[Stored records]
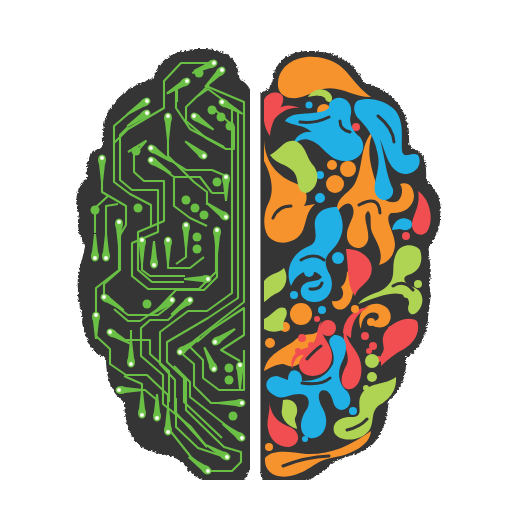
<!DOCTYPE html>
<html lang="en">
<head>
<meta charset="utf-8">
<title>Logic and creativity brain</title>
<style>
:root{--paper:#fff;--ink:#353535;--green:#6abf45;--orange:#f7932d;--red:#f04e51;--blue:#20b0e6;--lime:#afd353;--edge:#8a8a8a}
html,body{margin:0;background:var(--paper);overflow:hidden}
svg{display:block;width:512px;height:512px}
.hemisphere{fill:var(--ink)}
.tracks{fill:none;stroke:var(--green);stroke-width:2.1;stroke-linejoin:round}
.dots{fill:var(--green)}
.orange{fill:var(--orange)}
.red{fill:var(--red)}
.blue{fill:var(--blue)}
.lime{fill:var(--lime)}
.ink{fill:none;stroke:var(--ink);stroke-width:3;stroke-linecap:round}
</style>
</head>
<body>
<svg viewBox="0 0 512 512" role="img" aria-label="Brain seen from above: circuit board on the left half, colourful swirls on the right half">
<defs>
<filter id="rough" x="-5%" y="-5%" width="110%" height="110%">
<feTurbulence type="fractalNoise" baseFrequency=".4" numOctaves="2" seed="4"/>
<feDisplacementMap in="SourceGraphic" scale="4" xChannelSelector="R" yChannelSelector="G"/>
</filter>
<clipPath id="trim"><rect width="512" height="480"/></clipPath>
<clipPath id="left-area"><rect width="250" height="480"/></clipPath>
<clipPath id="right-area"><rect x="260" width="252" height="480"/></clipPath>
<clipPath id="art-area"><rect x="264" width="248" height="477"/></clipPath>
<radialGradient id="glow"><stop offset=".3" stop-color="#fff"/><stop offset="1" stop-color="#b9e39c"/></radialGradient>
<g id="pin"><path d="M-24 -1L-6 -3Q-2 -5 2 -3Q5 0 2 3Q-2 5 -6 3L-24 1Z" fill="var(--green)"/><circle r="2.3" fill="url(#glow)"/></g>
</defs>

<g id="logic-half" clip-path="url(#left-area)">
<path class="hemisphere" filter="url(#rough)" d="M251 92C248 82 241 82 239 76C238 58 226 50 205 49C184 48 159 54 154 78C130 85 108 101 104 125C101 135 105 143 101 148C89 151 86 160 87 178C76 188 74 201 79 213C76 227 80 238 85 245C84 258 76 270 78 290C77 303 84 313 82 322C85 340 92 353 106 358C106 376 110 392 124 402C125 425 131 445 150 451C166 456 178 455 187 468C196 480 208 482 220 484H242L251 468Z"/>
<g class="tracks">
<path d="M194 71L210 63H181L164 81V108L128 129L114 143V182L130 194L151 205V226"/>
<path d="M209 85L186 107V121L206 138L226 149H234V127L213 108"/>
<path d="M168 93L176 88V108L190 129L224 147"/>
<path d="M187 81L177 87V102"/>
<path d="M128 114L114 126V145"/>
<path d="M128 127L120 135V180L132 190H158V232L132 243V276L148 289H199L216 272V238"/>
<path d="M168 134V156L194 182L207 192V205"/>
<path d="M206 86L244 102V302L195 340L184 351"/>
<path d="M198 96L208 89L238 111V298L208 318L167 342V362L184 378V402L222 438"/>
<path d="M222 102L232 108V293L207 311H188L160 332V364L175 380V412L207 447"/>
<path d="M102 178V192L126 206V225L120 235V270L104 284V297L128 315H158L172 304"/>
<path d="M151 148L186 170H212L226 176V193H212"/>
<path d="M151 160L174 177H200L212 193"/>
<path d="M174 178V206L190 218L207 226"/>
<path d="M128 152L146 141L134 155V172L144 181H164V221L138 232V270L152 282H184"/>
<path d="M95 233V208L108 196"/>
<path d="M106 234V206L118 204"/>
<path d="M119 240V270L96 288V312"/>
<path d="M142 260V270L150 276H185"/>
<path d="M168 258V268H190L204 257"/>
<path d="M186 242V257L176 264"/>
<path d="M217 248V277L204 290H176L158 309L140 321H128L114 309"/>
<path d="M190 300L168 320H150L141 328V356L163 375V404L190 426L207 447"/>
<path d="M96 336L110 349V364L126 375H147L168 395V410"/>
<path d="M126 340L150 340V354L169 371V402"/>
<path d="M131 343V330"/>
<path d="M197 342L212 329L244 308V335L221 350L240 361"/>
<path d="M190 347L203 360V378L219 390H244V350"/>
<path d="M180 352L194 364V386L211 403H222"/>
<path d="M119 390H145L157 400"/>
<path d="M142 395V384L124 376"/>
<path d="M176 398V427L198 448L225 457"/>
<path d="M168 410V428L191 457L208 471H232L241 462V452L224 447L186 410V378"/>
<path d="M242 438L190 397V382L174 366"/>
</g>
<g class="dots">
<circle cx="199" cy="73" r="4.5"/><circle cx="136" cy="151" r="4.5"/><circle cx="212" cy="110" r="4.5"/><circle cx="221" cy="117" r="4.5"/><circle cx="230" cy="126" r="4.5"/><circle cx="217" cy="182" r="4.5"/><circle cx="186" cy="200" r="4.5"/><circle cx="195" cy="208" r="4.5"/><circle cx="204" cy="215" r="4.5"/><circle cx="197" cy="237" r="4.5"/><circle cx="197" cy="249" r="4.5"/><circle cx="95" cy="210" r="4.5"/><circle cx="138" cy="208" r="4.5"/><circle cx="147" cy="304" r="4.5"/><circle cx="229" cy="368" r="4.5"/><circle cx="229" cy="380" r="4.5"/><circle cx="233" cy="416" r="4.5"/>
</g>
<g id="pins">
<use href="#pin" transform="translate(214 63) rotate(-25)"/>
<use href="#pin" transform="translate(222 70) rotate(-45)"/>
<use href="#pin" transform="translate(187 81) rotate(-32)"/>
<use href="#pin" transform="translate(147 101) rotate(-34)"/>
<use href="#pin" transform="translate(147 113) rotate(-34)"/>
<use href="#pin" transform="translate(168 116) rotate(-90)"/>
<use href="#pin" transform="translate(194 116) rotate(-145)"/>
<use href="#pin" transform="translate(222 102) rotate(-150)"/>
<use href="#pin" transform="translate(102 158) rotate(-90)"/>
<use href="#pin" transform="translate(151 148) rotate(-146)"/>
<use href="#pin" transform="translate(151 160) rotate(-146)"/>
<use href="#pin" transform="translate(204 156) rotate(38)"/>
<use href="#pin" transform="translate(226 177) rotate(-90)"/>
<use href="#pin" transform="translate(119 222) rotate(-90)"/>
<use href="#pin" transform="translate(95 258) rotate(90)"/>
<use href="#pin" transform="translate(106 258) rotate(90)"/>
<use href="#pin" transform="translate(142 240) rotate(-90)"/>
<use href="#pin" transform="translate(168 240) rotate(-90)"/>
<use href="#pin" transform="translate(154 265) rotate(90)"/>
<use href="#pin" transform="translate(186 225) rotate(-90)"/>
<use href="#pin" transform="translate(217 230) rotate(-90)"/>
<use href="#pin" transform="translate(226 217) rotate(36)"/>
<use href="#pin" transform="translate(208 279)"/>
<use href="#pin" transform="translate(104 297) rotate(-146)"/>
<use href="#pin" transform="translate(96 315) rotate(-90)"/>
<use href="#pin" transform="translate(172 300) rotate(-35)"/>
<use href="#pin" transform="translate(190 300) rotate(-38)"/>
<use href="#pin" transform="translate(110 332) rotate(-150)"/>
<use href="#pin" transform="translate(131 364) rotate(90)"/>
<use href="#pin" transform="translate(180 352) rotate(145)"/>
<use href="#pin" transform="translate(214 369) rotate(66)"/>
<use href="#pin" transform="translate(215 342) rotate(147)"/>
<use href="#pin" transform="translate(240 365) rotate(-90)"/>
<use href="#pin" transform="translate(119 390) rotate(180)"/>
<use href="#pin" transform="translate(142 415) rotate(90)"/>
<use href="#pin" transform="translate(157 418) rotate(90)"/>
<use href="#pin" transform="translate(168 432) rotate(90)"/>
<use href="#pin" transform="translate(242 403)"/>
<use href="#pin" transform="translate(242 438) rotate(36)"/>
<use href="#pin" transform="translate(227 457) rotate(30)"/>
<use href="#pin" transform="translate(208 471) rotate(36)"/>
</g>
</g>

<g id="creative-half" clip-path="url(#right-area)">
<path class="hemisphere" filter="url(#rough)" d="M259 96C264 90 272 90 273 78C276 58 293 50 312 51C333 51 356 62 363 82C384 88 402 101 407 122C411 133 407 142 411 148C424 151 427 162 426 180C436 187 443 202 440 216C441 228 435 238 429 246C427 255 434 270 429 284C433 298 428 308 428 320C426 337 418 352 406 357C407 374 402 390 389 400C387 420 382 442 363 451C350 458 336 457 327 468C318 478 300 484 288 484H264L259 470Z"/>
<path d="M260.5 92V472" stroke="var(--edge)"/>
<g id="swirls" clip-path="url(#art-area)">
<g class="orange">
<path d="M278 82C280 62 303 52 326 59C348 65 350 82 371 97C352 97 341 85 323 89C307 94 302 99 291 98C282 97 277 91 278 82Z"/>
<path d="M264 140C265 163 278 177 297 184C307 188 309 198 304 206L315 204C306 212 307 220 303 230C297 244 277 247 268 236C262 227 264 211 269 202C276 186 268 169 264 161Z"/>
<path d="M374 130C365 148 371 166 375 180C377 195 386 206 398 201C403 196 403 188 400 184C409 181 414 188 414 197C413 208 402 214 391 213C383 219 395 232 395 245C394 257 387 263 379 265C385 250 374 240 371 229C370 220 372 214 368 211C361 216 370 229 368 240C364 253 348 249 347 237C346 225 356 218 353 208C350 199 341 205 337 213C335 198 348 194 354 185C364 169 359 144 374 130Z"/>
<path d="M347 271C356 282 355 301 345 308C339 312 332 308 332 301C342 303 346 294 341 287C345 284 347 278 347 271Z"/>
<path d="M264 371C267 354 283 349 294 341C304 331 313 337 318 331C316 345 309 346 306 355C302 364 294 369 286 365C281 362 272 367 264 371Z"/>
<path d="M361 329C355 314 366 302 379 304C390 306 394 317 388 324C382 330 371 328 369 320C375 323 381 319 378 314C370 309 361 317 361 329Z"/>
<path d="M265 458C273 449 290 452 306 454C330 455 350 446 371 431C370 446 350 455 331 458C314 461 310 472 290 476C274 479 264 471 265 458Z"/>
<circle cx="324" cy="111" r="7"/><circle cx="335" cy="184" r="9"/><circle cx="348" cy="169" r="8"/><circle cx="332" cy="165" r="5"/><circle cx="301" cy="314" r="11"/><circle cx="270" cy="343" r="5"/><circle cx="269" cy="447" r="4"/><circle cx="285" cy="327" r="5"/>
</g>
<g class="red">
<path d="M264 100C267 91 281 90 283 97C285 107 272 115 270 136C262 125 263 111 264 100Z"/>
<path d="M272 116C278 105 288 103 300 108C288 107 280 112 272 122Z"/>
<path d="M418 191C430 199 434 219 428 230C423 239 412 234 412 225C412 216 421 206 418 191Z"/>
<path d="M346 249C362 249 375 260 371 274C368 284 357 287 355 296C347 285 349 273 346 249Z"/>
<path d="M321 321C318 336 332 342 332 356C332 370 319 379 307 375C297 371 297 361 304 355C295 355 294 363 292 369C289 354 299 350 309 347C319 342 315 331 321 321Z"/>
<path d="M381 355C388 347 379 343 385 332C392 322 408 315 417 321C421 332 414 343 404 349C396 353 388 359 381 366Z"/>
<path d="M345 326C344 342 360 350 361 365C363 378 357 391 347 389C338 385 342 373 347 364C351 354 340 342 345 326Z"/>
<path d="M343 333C344 316 357 308 369 307C357 313 351 322 351 338Z"/>
<path d="M269 400C271 418 280 423 290 427C301 432 301 445 289 447C278 447 270 440 268 429C266 419 271 412 269 400Z"/>
<circle cx="356" cy="127" r="4"/><circle cx="406" cy="236" r="4"/><circle cx="328" cy="328" r="8"/><circle cx="422" cy="211" r="4"/><circle cx="365" cy="336" r="4"/><circle cx="373" cy="346" r="4"/><circle cx="388" cy="340" r="4"/><circle cx="369" cy="351" r="3"/><circle cx="379" cy="359" r="3"/><circle cx="302" cy="338" r="4"/><circle cx="311" cy="345" r="3"/><circle cx="298" cy="351" r="3"/>
</g>
<g class="blue">
<path d="M357 101C370 96 385 101 394 109C405 121 401 138 402 151C404 160 411 151 418 155C423 164 416 174 405 174C389 173 386 153 380 139C386 163 386 174 393 189C395 201 379 205 375 192C373 180 382 168 377 151C374 136 367 128 360 120C354 115 352 106 357 101Z"/>
<path d="M285 121C292 111 308 115 319 112C332 111 329 103 334 99C343 95 353 102 351 114C348 122 353 132 360 137C369 150 358 162 344 161C328 160 324 146 312 141C304 137 297 140 292 147C295 135 304 131 312 132C302 124 293 126 285 121Z"/>
<path d="M337 207C347 224 343 239 331 251C323 259 325 266 330 275C336 290 327 303 313 302C301 301 298 291 303 285C309 279 318 283 322 277C314 267 298 269 291 286C284 269 293 253 307 247C317 244 316 237 315 228C313 213 324 207 337 207Z"/>
<path d="M288 380C288 365 303 369 302 381C316 381 326 377 333 364C337 347 322 343 334 335C347 334 349 349 342 362C336 374 340 386 347 391C354 400 349 410 341 410C331 408 335 397 327 391C318 387 316 398 323 409C331 424 323 440 310 438C297 435 300 418 307 409C311 401 308 394 299 394C289 394 282 401 274 395C262 389 265 376 277 376Z"/>
<path d="M392 230C394 219 404 215 411 221C415 229 406 232 400 229Z"/>
<circle cx="309" cy="105" r="3.5"/><circle cx="334" cy="105" r="5"/><circle cx="320" cy="198" r="5"/><circle cx="338" cy="258" r="6"/><circle cx="326" cy="244" r="4"/><circle cx="309" cy="272" r="5"/><circle cx="294" cy="295" r="4"/><circle cx="322" cy="310" r="4"/><circle cx="353" cy="411" r="4"/><circle cx="305" cy="439" r="3"/><circle cx="320" cy="175" r="4"/>
</g>
<g class="lime">
<path d="M308 97C313 87 329 87 332 97C333 104 326 103 325 98C319 94 315 96 308 97Z"/>
<path d="M270 155C280 150 284 139 295 141C306 145 306 157 313 165C322 176 316 191 306 193C295 192 300 178 293 171C285 163 277 165 270 155Z"/>
<path d="M397 252C401 244 414 243 420 250C424 262 419 272 408 275C402 277 403 283 413 287C425 291 425 306 416 313C411 317 406 311 409 304C410 295 399 292 390 294C378 296 370 300 358 304C365 294 378 294 385 288C399 277 389 267 397 252Z"/>
<path d="M264 281C270 273 278 274 284 268C290 280 284 291 275 294C268 298 264 304 262 302Z"/>
<path d="M264 319C273 315 277 305 285 308C291 316 280 321 284 329C277 333 269 332 264 329Z"/>
<path d="M396 377C397 392 388 400 378 406C371 412 374 422 370 429C363 441 342 443 335 434C330 423 340 416 353 417C365 416 356 405 361 395C369 381 384 386 396 377Z"/>
<path d="M283 400C294 397 300 407 296 416C293 420 297 424 297 429C286 426 280 416 282 409Z"/>
<circle cx="372" cy="361" r="7"/><circle cx="372" cy="377" r="5"/><circle cx="320" cy="93" r="3"/><circle cx="407" cy="294" r="4"/><circle cx="418" cy="284" r="4"/><circle cx="398" cy="286" r="3"/>
</g>
<g class="ink">
<path d="M300 122Q315 124 329 117M340 121Q340 130 350 132M378 116Q393 128 394 142M291 206Q278 206 273 218M359 205Q379 194 380 213M301 260Q314 252 324 260M310 289Q320 290 322 283M393 286Q404 279 413 290M307 359Q315 350 321 346M302 383Q321 386 330 378M347 430Q360 427 367 419M283 466Q305 457 329 456"/>
</g>
<g id="swirl-accents">
<circle class="orange" cx="355" cy="309" r="4"/><circle class="red" cx="391" cy="329" r="3"/><circle class="lime" cx="366" cy="388" r="3"/><circle class="blue" cx="324" cy="130" r="2"/><circle class="orange" cx="371" cy="322" r="4"/><circle class="red" cx="317" cy="319" r="3"/>
</g>
</g>
</g>
</svg>
</body>
</html>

— What is expected —
An exact copy of the lines above, from the one containing "82C280 62 303" down to the one containing "271C356 282 355" and including both, is the whole answer; retype it and nothing else.

— Written response —
<path d="M278 82C280 62 303 52 326 59C348 65 350 82 371 97C352 97 341 85 323 89C307 94 302 99 291 98C282 97 277 91 278 82Z"/>
<path d="M264 140C265 163 278 177 297 184C307 188 309 198 304 206L315 204C306 212 307 220 303 230C297 244 277 247 268 236C262 227 264 211 269 202C276 186 268 169 264 161Z"/>
<path d="M374 130C365 148 371 166 375 180C377 195 386 206 398 201C403 196 403 188 400 184C409 181 414 188 414 197C413 208 402 214 391 213C383 219 395 232 395 245C394 257 387 263 379 265C385 250 374 240 371 229C370 220 372 214 368 211C361 216 370 229 368 240C364 253 348 249 347 237C346 225 356 218 353 208C350 199 341 205 337 213C335 198 348 194 354 185C364 169 359 144 374 130Z"/>
<path d="M347 271C356 282 355 301 345 308C339 312 332 308 332 301C342 303 346 294 341 287C345 284 347 278 347 271Z"/>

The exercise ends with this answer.